Data for this exercise:
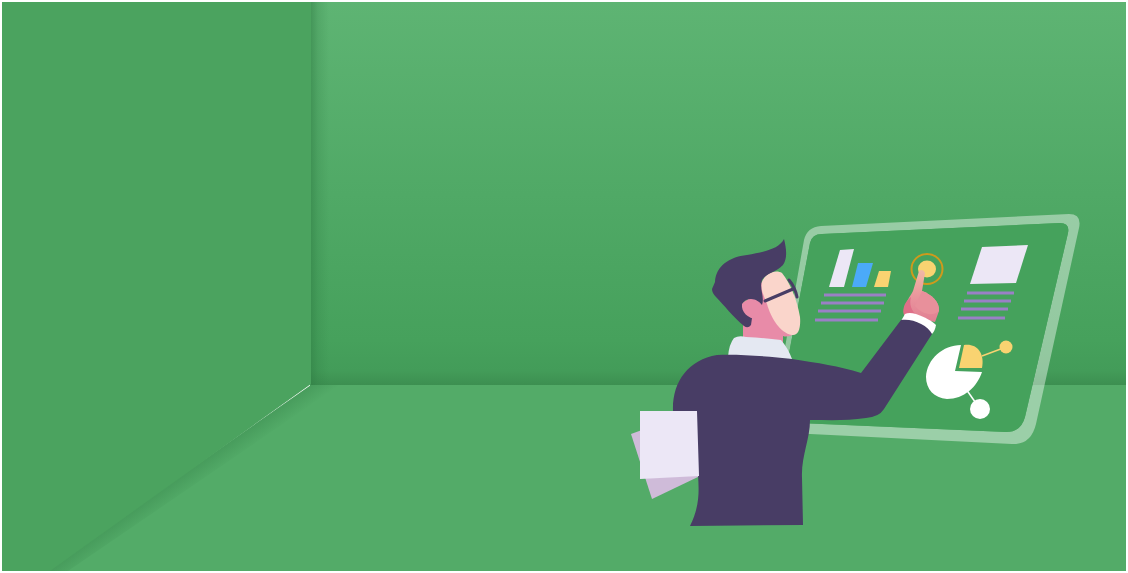
<!DOCTYPE html>
<html lang="en">
<head>
<meta charset="utf-8">
<title>Analyst at a touch dashboard</title>
<style>
:root {
  --frame: #fff;
  --wall-side: #4ba35f;
  --floor: #53ab68;
  --screen: #45a25c;
  --navy: #483d65;
  --paper: #ece7f6;
  --paper-back: #cfbbd9;
  --collar: #e4e8f2;
  --skin: #e88ba8;
  --skin-light: #fad5cb;
  --hand: #e8909b;
  --violet: #9a80c6;
  --blue: #4baaf8;
  --yellow: #f9d371;
  --ring: #cf9a1c;
}
html, body { margin: 0; height: 100%; overflow: hidden; background: var(--frame); }
.scene { display: block; width: 1128px; height: 573px; }
.side { fill: var(--wall-side); }
.floor { fill: var(--floor); }
.screen { fill: var(--screen); }
.navy { fill: var(--navy); }
.paper { fill: var(--paper); }
.paper-back { fill: var(--paper-back); }
.collar { fill: var(--collar); }
.skin { fill: var(--skin); }
.skin-light { fill: var(--skin-light); }
.hand { fill: var(--hand); }
.blue { fill: var(--blue); }
.yellow { fill: var(--yellow); }
.white { fill: #fff; }
.text-lines { stroke: var(--violet); stroke-width: 3.2; fill: none; }
.ring { fill: none; stroke: var(--ring); stroke-width: 2; }
.glasses { fill: none; stroke: var(--navy); stroke-width: 3; stroke-linecap: round; }
</style>
</head>
<body>
<svg class="scene" viewBox="0 0 1128 573" role="img" aria-label="A man in a navy sweater taps a chart on a large transparent screen in a green room">
  <defs>
    <linearGradient id="wall-light" x1="0" y1="0" x2="0" y2="1">
      <stop offset="0" stop-color="#5eb473"/>
      <stop offset=".5" stop-color="#50a966"/>
      <stop offset=".88" stop-color="#46a15c"/>
      <stop offset=".96" stop-color="#439c59"/>
      <stop offset="1" stop-color="#3c8e50"/>
    </linearGradient>
    <linearGradient id="corner-shade">
      <stop offset="0" stop-color="#2d7a41" stop-opacity=".5"/>
      <stop offset=".4" stop-color="#2d7a41" stop-opacity=".2"/>
      <stop offset="1" stop-color="#2d7a41" stop-opacity="0"/>
    </linearGradient>
    <linearGradient id="floor-shade" gradientUnits="userSpaceOnUse" x1="180" y1="478" x2="190" y2="492">
      <stop offset="0" stop-color="#2d7a41" stop-opacity=".3"/>
      <stop offset="1" stop-color="#2d7a41" stop-opacity="0"/>
    </linearGradient>
    <linearGradient id="finger" x1="0" y1="0" x2="0" y2="1">
      <stop offset="0" stop-color="#f2b9a5"/>
      <stop offset=".6" stop-color="#e8909b"/>
      <stop offset="1" stop-color="#e07f92"/>
    </linearGradient>
    <clipPath id="room"><rect x="2" y="2" width="1124" height="569"/></clipPath>
  </defs>

  <g id="room-walls" clip-path="url(#room)">
    <rect x="310" y="2" width="816" height="384" fill="url(#wall-light)"/>
    <polygon class="floor" points="311,385 1126,385 1126,571 45,571"/>
    <polygon points="311,385 340,385 68,571 45,571" fill="url(#floor-shade)"/>
    <rect x="311" y="2" width="18" height="383" fill="url(#corner-shade)"/>
    <polygon class="side" points="2,2 311,2 311,384 50,571 2,571"/>
  </g>

  <g id="touch-screen">
    <path fill="#fff" fill-opacity=".42" fill-rule="evenodd" d="M821 226 L1069 214 Q1082 214 1079 228 L1036 424 Q1031 445 1012 444 L770 432 L804 240 Q807 227 821 226 Z M822 234 Q812 234 810 243 L776 422 L1006 432 Q1021 432 1025 417 L1068 233 Q1070 223 1060 223 Z"/>
    <path class="screen" d="M822 234 L1060 223 Q1070 223 1068 233 L1025 417 Q1021 432 1006 432 L776 422 L810 243 Q812 234 822 234 Z"/>

    <g id="bar-chart">
      <polygon class="paper" points="840,250 854,249 844,287 829,287"/>
      <polygon class="blue" points="858,263 873,263 866,287 852,287"/>
      <polygon class="yellow" points="879,271 891,271 888,287 874,287"/>
      <path class="text-lines" d="M824 295H886M821 303H884M818 311H881M815 320H878"/>
    </g>

    <g id="note-card">
      <polygon class="paper" points="982,247 1028,245 1016,283 970,284"/>
      <path class="text-lines" d="M967 293H1014M964 301H1011M961 309H1008M958 318H1005"/>
    </g>

    <g id="pie-chart">
      <path d="M982 356 L1006 347" stroke="#f9d371" stroke-width="1.5"/>
      <path d="M966 389 L980 409" stroke="#fff" stroke-width="1.5"/>
      <path class="white" d="M961 345 L955 371 L982 372 C977 387 964 399 947 399 C934 398 926 389 926 377 C927 359 943 345 961 345 Z"/>
      <path class="yellow" d="M964 345 C976 343 985 352 982 368 L959 368 Z"/>
      <circle class="yellow" cx="1006" cy="347" r="6.5"/>
      <circle class="white" cx="980" cy="409" r="10"/>
    </g>

    <g id="touch-point">
      <ellipse class="ring" cx="927" cy="269" rx="15.5" ry="15" />
      <ellipse class="yellow" cx="927" cy="269" rx="9" ry="8.5"/>
    </g>
  </g>

  <g id="man">
    <g id="held-papers">
      <polygon class="paper-back" points="631,434 642,430 700,476 652,499"/>
    </g>

    <g id="head">
      <path class="skin" d="M743 305 L766 277 L796 333 Q788 338 783 336 L783 343 L743 339 Z"/>
      <path class="skin-light" d="M762 282 C765 273 776 269 782 273 C790 283 797 299 800 317 C801 329 798 336 792 335 C780 333 771 318 767 304 C764 296 760 289 762 282 Z"/>
      <path class="navy" d="M784 239 C779 249 764 252 747 255 C729 257 716 266 715 282 L712 289 Q712 293 716 297 C724 305 733 317 744 326 Q748 329 751 325 L752 318 C743 313 739 304 746 300 C753 297 759 301 762 305 C765 297 759 289 762 280 C766 273 777 272 783 265 C788 258 786 247 784 239 Z"/>
      <path class="skin" d="M742 304 C746 297 758 299 762 306 L757 319 C748 319 741 312 742 304 Z"/>
      <path class="glasses" d="M765 301 L793 289 M789 280 Q795 287 797 297"/>
    </g>

    <g id="pointing-hand">
      <path fill="url(#finger)" d="M919 271 Q923 268 925 273 L922 291 C931 294 940 302 939 311 L935 322 L904 315 C902 306 909 299 913 291 Z"/>
      <path fill="#df6f88" d="M911 297 C903 304 902 310 905 318 L918 316 C911 311 909 304 911 297 Z"/>
      <path class="hand" d="M922 291 C931 294 940 302 939 311 C932 317 922 314 915 306 Z"/>
    </g>
    <path class="white" d="M905 314 Q909 312 916 314 C925 317 932 321 936 325 Q935 331 932 334 L901 321 Z"/>

    <path class="collar" d="M734 338 Q739 335 746 337 Q766 338 781 340 Q788 348 792 359 L728 357 Q729 344 734 338 Z"/>
    <path class="navy" d="M690 526 C700 506 699 490 698 475 L696 411 H673 C672 382 688 360 717 355 C736 354 767 356 792 359 C818 363 839 366 861 373 L901 320 C912 318 928 325 932 334 L884 409 Q879 417 866 418 C847 421 828 420 810 420 C810 440 801 456 802 478 L803 525 Z"/>
    <polygon class="paper" points="640,411 697,411 699,476 640,479"/>
  </g>
</svg>
</body>
</html>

Exercise brief: Word for word, return the records shown above without their pictures.

Problem solution:
<!DOCTYPE html>
<html lang="en">
<head>
<meta charset="utf-8">
<title>Analyst at a touch dashboard</title>
<style>
:root {
  --frame: #fff;
  --wall-side: #4ba35f;
  --floor: #53ab68;
  --screen: #45a25c;
  --navy: #483d65;
  --paper: #ece7f6;
  --paper-back: #cfbbd9;
  --collar: #e4e8f2;
  --skin: #e88ba8;
  --skin-light: #fad5cb;
  --hand: #e8909b;
  --violet: #9a80c6;
  --blue: #4baaf8;
  --yellow: #f9d371;
  --ring: #cf9a1c;
}
html, body { margin: 0; height: 100%; overflow: hidden; background: var(--frame); }
.scene { display: block; width: 1128px; height: 573px; }
.side { fill: var(--wall-side); }
.floor { fill: var(--floor); }
.screen { fill: var(--screen); }
.navy { fill: var(--navy); }
.paper { fill: var(--paper); }
.paper-back { fill: var(--paper-back); }
.collar { fill: var(--collar); }
.skin { fill: var(--skin); }
.skin-light { fill: var(--skin-light); }
.hand { fill: var(--hand); }
.blue { fill: var(--blue); }
.yellow { fill: var(--yellow); }
.white { fill: #fff; }
.text-lines { stroke: var(--violet); stroke-width: 3.2; fill: none; }
.ring { fill: none; stroke: var(--ring); stroke-width: 2; }
.glasses { fill: none; stroke: var(--navy); stroke-width: 3; stroke-linecap: round; }
</style>
</head>
<body>
<svg class="scene" viewBox="0 0 1128 573" role="img" aria-label="A man in a navy sweater taps a chart on a large transparent screen in a green room">
  <defs>
    <linearGradient id="wall-light" x1="0" y1="0" x2="0" y2="1">
      <stop offset="0" stop-color="#5eb473"/>
      <stop offset=".5" stop-color="#50a966"/>
      <stop offset=".88" stop-color="#46a15c"/>
      <stop offset=".96" stop-color="#439c59"/>
      <stop offset="1" stop-color="#3c8e50"/>
    </linearGradient>
    <linearGradient id="corner-shade">
      <stop offset="0" stop-color="#2d7a41" stop-opacity=".5"/>
      <stop offset=".4" stop-color="#2d7a41" stop-opacity=".2"/>
      <stop offset="1" stop-color="#2d7a41" stop-opacity="0"/>
    </linearGradient>
    <linearGradient id="floor-shade" gradientUnits="userSpaceOnUse" x1="180" y1="478" x2="190" y2="492">
      <stop offset="0" stop-color="#2d7a41" stop-opacity=".3"/>
      <stop offset="1" stop-color="#2d7a41" stop-opacity="0"/>
    </linearGradient>
    <linearGradient id="finger" x1="0" y1="0" x2="0" y2="1">
      <stop offset="0" stop-color="#f2b9a5"/>
      <stop offset=".6" stop-color="#e8909b"/>
      <stop offset="1" stop-color="#e07f92"/>
    </linearGradient>
    <clipPath id="room"><rect x="2" y="2" width="1124" height="569"/></clipPath>
  </defs>

  <g id="room-walls" clip-path="url(#room)">
    <rect x="310" y="2" width="816" height="384" fill="url(#wall-light)"/>
    <polygon class="floor" points="311,385 1126,385 1126,571 45,571"/>
    <polygon points="311,385 340,385 68,571 45,571" fill="url(#floor-shade)"/>
    <rect x="311" y="2" width="18" height="383" fill="url(#corner-shade)"/>
    <polygon class="side" points="2,2 311,2 311,384 50,571 2,571"/>
  </g>

  <g id="touch-screen">
    <path fill="#fff" fill-opacity=".42" fill-rule="evenodd" d="M821 226 L1069 214 Q1082 214 1079 228 L1036 424 Q1031 445 1012 444 L770 432 L804 240 Q807 227 821 226 Z M822 234 Q812 234 810 243 L776 422 L1006 432 Q1021 432 1025 417 L1068 233 Q1070 223 1060 223 Z"/>
    <path class="screen" d="M822 234 L1060 223 Q1070 223 1068 233 L1025 417 Q1021 432 1006 432 L776 422 L810 243 Q812 234 822 234 Z"/>

    <g id="bar-chart">
      <polygon class="paper" points="840,250 854,249 844,287 829,287"/>
      <polygon class="blue" points="858,263 873,263 866,287 852,287"/>
      <polygon class="yellow" points="879,271 891,271 888,287 874,287"/>
      <path class="text-lines" d="M824 295H886M821 303H884M818 311H881M815 320H878"/>
    </g>

    <g id="note-card">
      <polygon class="paper" points="982,247 1028,245 1016,283 970,284"/>
      <path class="text-lines" d="M967 293H1014M964 301H1011M961 309H1008M958 318H1005"/>
    </g>

    <g id="pie-chart">
      <path d="M982 356 L1006 347" stroke="#f9d371" stroke-width="1.5"/>
      <path d="M966 389 L980 409" stroke="#fff" stroke-width="1.5"/>
      <path class="white" d="M961 345 L955 371 L982 372 C977 387 964 399 947 399 C934 398 926 389 926 377 C927 359 943 345 961 345 Z"/>
      <path class="yellow" d="M964 345 C976 343 985 352 982 368 L959 368 Z"/>
      <circle class="yellow" cx="1006" cy="347" r="6.5"/>
      <circle class="white" cx="980" cy="409" r="10"/>
    </g>

    <g id="touch-point">
      <ellipse class="ring" cx="927" cy="269" rx="15.5" ry="15" />
      <ellipse class="yellow" cx="927" cy="269" rx="9" ry="8.5"/>
    </g>
  </g>

  <g id="man">
    <g id="held-papers">
      <polygon class="paper-back" points="631,434 642,430 700,476 652,499"/>
    </g>

    <g id="head">
      <path class="skin" d="M743 305 L766 277 L796 333 Q788 338 783 336 L783 343 L743 339 Z"/>
      <path class="skin-light" d="M762 282 C765 273 776 269 782 273 C790 283 797 299 800 317 C801 329 798 336 792 335 C780 333 771 318 767 304 C764 296 760 289 762 282 Z"/>
      <path class="navy" d="M784 239 C779 249 764 252 747 255 C729 257 716 266 715 282 L712 289 Q712 293 716 297 C724 305 733 317 744 326 Q748 329 751 325 L752 318 C743 313 739 304 746 300 C753 297 759 301 762 305 C765 297 759 289 762 280 C766 273 777 272 783 265 C788 258 786 247 784 239 Z"/>
      <path class="skin" d="M742 304 C746 297 758 299 762 306 L757 319 C748 319 741 312 742 304 Z"/>
      <path class="glasses" d="M765 301 L793 289 M789 280 Q795 287 797 297"/>
    </g>

    <g id="pointing-hand">
      <path fill="url(#finger)" d="M919 271 Q923 268 925 273 L922 291 C931 294 940 302 939 311 L935 322 L904 315 C902 306 909 299 913 291 Z"/>
      <path fill="#df6f88" d="M911 297 C903 304 902 310 905 318 L918 316 C911 311 909 304 911 297 Z"/>
      <path class="hand" d="M922 291 C931 294 940 302 939 311 C932 317 922 314 915 306 Z"/>
    </g>
    <path class="white" d="M905 314 Q909 312 916 314 C925 317 932 321 936 325 Q935 331 932 334 L901 321 Z"/>

    <path class="collar" d="M734 338 Q739 335 746 337 Q766 338 781 340 Q788 348 792 359 L728 357 Q729 344 734 338 Z"/>
    <path class="navy" d="M690 526 C700 506 699 490 698 475 L696 411 H673 C672 382 688 360 717 355 C736 354 767 356 792 359 C818 363 839 366 861 373 L901 320 C912 318 928 325 932 334 L884 409 Q879 417 866 418 C847 421 828 420 810 420 C810 440 801 456 802 478 L803 525 Z"/>
    <polygon class="paper" points="640,411 697,411 699,476 640,479"/>
  </g>
</svg>
</body>
</html>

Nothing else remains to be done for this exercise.